| Your objective |
Search the data for the word "inside". Reproduce every line where it is found.

☆ ☆ ☆ ☆ ☆

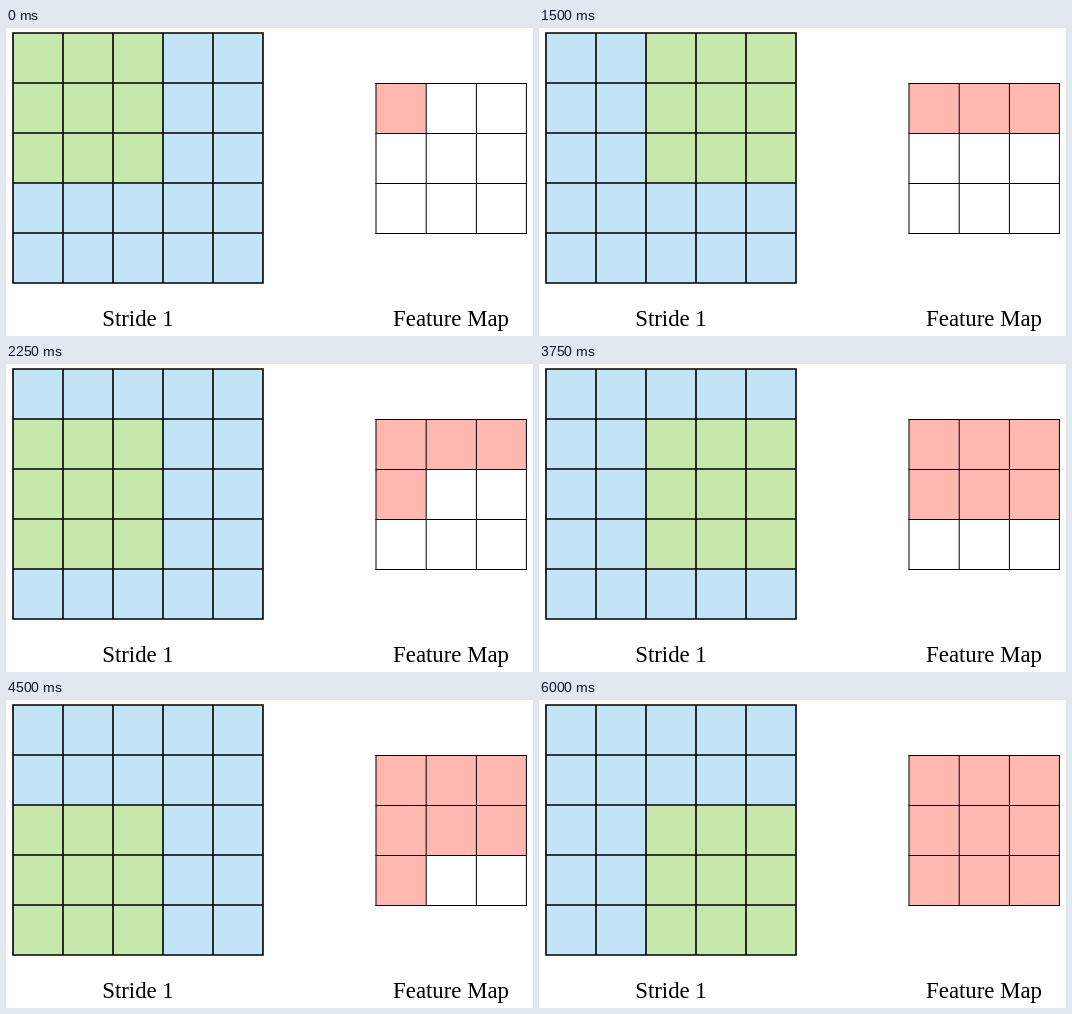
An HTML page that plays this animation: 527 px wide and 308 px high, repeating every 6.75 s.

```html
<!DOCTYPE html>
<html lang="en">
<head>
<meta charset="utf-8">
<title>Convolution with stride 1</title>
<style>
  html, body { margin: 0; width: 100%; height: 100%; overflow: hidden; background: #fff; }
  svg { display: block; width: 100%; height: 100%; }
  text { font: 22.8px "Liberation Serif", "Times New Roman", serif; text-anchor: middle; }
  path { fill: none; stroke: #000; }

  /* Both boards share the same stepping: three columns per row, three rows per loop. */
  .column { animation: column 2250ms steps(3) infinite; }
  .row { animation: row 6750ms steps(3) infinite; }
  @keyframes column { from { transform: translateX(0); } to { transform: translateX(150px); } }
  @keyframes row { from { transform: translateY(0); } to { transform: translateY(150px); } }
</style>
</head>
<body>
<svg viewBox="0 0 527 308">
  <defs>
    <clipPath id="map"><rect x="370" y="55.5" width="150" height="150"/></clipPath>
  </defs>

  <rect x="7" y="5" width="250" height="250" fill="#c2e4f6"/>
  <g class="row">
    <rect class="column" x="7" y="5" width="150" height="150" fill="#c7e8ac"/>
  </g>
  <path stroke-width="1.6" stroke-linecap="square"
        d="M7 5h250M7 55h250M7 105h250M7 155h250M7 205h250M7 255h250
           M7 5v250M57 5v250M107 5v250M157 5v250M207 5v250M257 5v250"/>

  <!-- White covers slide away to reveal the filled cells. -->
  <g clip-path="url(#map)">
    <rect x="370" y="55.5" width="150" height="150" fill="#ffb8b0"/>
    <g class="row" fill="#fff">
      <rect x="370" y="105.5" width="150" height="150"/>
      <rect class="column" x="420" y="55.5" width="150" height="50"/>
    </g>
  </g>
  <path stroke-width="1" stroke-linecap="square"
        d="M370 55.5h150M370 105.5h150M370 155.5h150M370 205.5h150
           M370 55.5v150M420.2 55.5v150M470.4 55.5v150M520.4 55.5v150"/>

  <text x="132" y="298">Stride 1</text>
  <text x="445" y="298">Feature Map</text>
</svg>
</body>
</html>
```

☆ ☆ ☆ ☆ ☆

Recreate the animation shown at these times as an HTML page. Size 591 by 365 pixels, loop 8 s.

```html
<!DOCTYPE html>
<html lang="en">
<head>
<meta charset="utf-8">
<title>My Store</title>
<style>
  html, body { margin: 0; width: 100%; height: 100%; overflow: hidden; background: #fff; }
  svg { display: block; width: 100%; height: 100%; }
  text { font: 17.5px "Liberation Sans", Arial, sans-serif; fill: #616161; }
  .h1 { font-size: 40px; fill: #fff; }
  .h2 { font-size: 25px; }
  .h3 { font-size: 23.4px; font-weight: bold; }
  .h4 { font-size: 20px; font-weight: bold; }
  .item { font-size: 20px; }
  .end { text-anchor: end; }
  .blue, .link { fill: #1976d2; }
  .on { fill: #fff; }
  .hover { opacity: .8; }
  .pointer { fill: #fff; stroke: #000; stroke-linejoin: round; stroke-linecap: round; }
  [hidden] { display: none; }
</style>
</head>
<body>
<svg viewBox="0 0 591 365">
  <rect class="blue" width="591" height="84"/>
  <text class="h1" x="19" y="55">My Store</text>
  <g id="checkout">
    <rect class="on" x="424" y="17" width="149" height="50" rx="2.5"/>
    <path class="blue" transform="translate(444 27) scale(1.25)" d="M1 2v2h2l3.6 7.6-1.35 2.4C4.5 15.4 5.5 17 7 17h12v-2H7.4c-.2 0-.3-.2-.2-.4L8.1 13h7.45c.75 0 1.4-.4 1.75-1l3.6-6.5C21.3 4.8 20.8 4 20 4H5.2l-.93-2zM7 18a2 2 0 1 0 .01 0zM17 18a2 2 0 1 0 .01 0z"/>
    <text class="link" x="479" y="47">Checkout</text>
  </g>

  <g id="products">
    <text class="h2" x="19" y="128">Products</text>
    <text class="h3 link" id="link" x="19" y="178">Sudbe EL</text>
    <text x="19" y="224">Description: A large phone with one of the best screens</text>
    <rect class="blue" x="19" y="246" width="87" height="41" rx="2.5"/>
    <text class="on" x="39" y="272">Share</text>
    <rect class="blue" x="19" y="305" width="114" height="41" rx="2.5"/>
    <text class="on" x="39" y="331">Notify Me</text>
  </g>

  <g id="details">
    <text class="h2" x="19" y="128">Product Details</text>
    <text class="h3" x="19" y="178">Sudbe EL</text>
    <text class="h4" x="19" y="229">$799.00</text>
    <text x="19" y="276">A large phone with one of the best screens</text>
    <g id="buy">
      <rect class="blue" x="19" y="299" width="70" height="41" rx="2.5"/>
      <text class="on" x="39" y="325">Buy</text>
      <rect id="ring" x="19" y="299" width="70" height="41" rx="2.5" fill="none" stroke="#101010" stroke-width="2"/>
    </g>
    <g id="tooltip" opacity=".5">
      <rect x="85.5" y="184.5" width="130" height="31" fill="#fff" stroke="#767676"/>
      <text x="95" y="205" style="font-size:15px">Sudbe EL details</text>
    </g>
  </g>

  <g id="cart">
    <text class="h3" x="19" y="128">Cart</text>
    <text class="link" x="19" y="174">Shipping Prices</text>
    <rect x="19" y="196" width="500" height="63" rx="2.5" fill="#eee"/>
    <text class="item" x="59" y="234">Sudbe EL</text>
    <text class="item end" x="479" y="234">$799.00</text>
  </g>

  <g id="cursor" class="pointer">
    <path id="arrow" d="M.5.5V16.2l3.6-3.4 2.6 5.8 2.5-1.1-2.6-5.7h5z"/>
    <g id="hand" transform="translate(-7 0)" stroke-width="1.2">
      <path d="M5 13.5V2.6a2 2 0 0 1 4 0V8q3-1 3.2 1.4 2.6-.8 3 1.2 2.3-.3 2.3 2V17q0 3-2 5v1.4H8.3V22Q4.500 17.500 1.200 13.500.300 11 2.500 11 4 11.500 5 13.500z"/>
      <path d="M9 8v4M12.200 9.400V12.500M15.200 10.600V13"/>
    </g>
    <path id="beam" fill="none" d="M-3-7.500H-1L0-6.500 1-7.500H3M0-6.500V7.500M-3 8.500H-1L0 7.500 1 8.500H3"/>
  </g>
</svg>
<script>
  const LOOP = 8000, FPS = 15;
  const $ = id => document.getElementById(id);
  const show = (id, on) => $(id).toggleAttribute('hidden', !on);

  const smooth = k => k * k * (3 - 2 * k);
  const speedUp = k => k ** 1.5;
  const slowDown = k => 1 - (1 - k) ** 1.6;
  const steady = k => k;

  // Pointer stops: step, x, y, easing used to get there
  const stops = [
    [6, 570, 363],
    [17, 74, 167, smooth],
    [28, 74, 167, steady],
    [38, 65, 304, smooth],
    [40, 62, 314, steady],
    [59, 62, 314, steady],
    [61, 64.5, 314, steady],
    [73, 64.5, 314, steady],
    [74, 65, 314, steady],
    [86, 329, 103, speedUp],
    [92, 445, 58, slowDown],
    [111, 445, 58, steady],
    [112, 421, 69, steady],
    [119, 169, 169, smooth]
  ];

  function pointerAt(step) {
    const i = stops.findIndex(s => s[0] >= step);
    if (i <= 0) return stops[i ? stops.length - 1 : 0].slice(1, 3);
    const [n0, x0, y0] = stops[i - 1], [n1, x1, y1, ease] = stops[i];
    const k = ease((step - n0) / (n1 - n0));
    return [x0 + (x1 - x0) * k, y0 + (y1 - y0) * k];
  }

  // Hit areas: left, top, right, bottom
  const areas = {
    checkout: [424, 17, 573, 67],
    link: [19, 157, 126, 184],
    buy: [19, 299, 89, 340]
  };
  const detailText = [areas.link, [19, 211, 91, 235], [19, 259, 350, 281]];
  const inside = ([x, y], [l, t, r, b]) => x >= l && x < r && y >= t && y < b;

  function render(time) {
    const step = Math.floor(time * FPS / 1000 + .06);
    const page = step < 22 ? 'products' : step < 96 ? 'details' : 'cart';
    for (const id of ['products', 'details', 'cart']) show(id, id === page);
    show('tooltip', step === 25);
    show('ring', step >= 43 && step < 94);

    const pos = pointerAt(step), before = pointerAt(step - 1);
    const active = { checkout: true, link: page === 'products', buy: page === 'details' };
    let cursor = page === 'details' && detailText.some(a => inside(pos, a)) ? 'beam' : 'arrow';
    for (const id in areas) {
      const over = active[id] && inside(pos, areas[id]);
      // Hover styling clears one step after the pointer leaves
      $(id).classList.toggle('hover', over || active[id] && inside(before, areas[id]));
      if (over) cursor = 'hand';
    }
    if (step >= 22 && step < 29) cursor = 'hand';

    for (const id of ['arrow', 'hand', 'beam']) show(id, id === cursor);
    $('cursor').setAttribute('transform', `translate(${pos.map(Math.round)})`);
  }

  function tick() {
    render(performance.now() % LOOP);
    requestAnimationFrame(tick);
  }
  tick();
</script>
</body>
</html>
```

☆ ☆ ☆ ☆ ☆

| Solution |
  const inside = ([x, y], [l, t, r, b]) => x >= l && x < r && y >= t && y < b;
    let cursor = page === 'details' && detailText.some(a => inside(pos, a)) ? 'beam' : 'arrow';
      const over = active[id] && inside(pos, areas[id]);
      $(id).classList.toggle('hover', over || active[id] && inside(before, areas[id]));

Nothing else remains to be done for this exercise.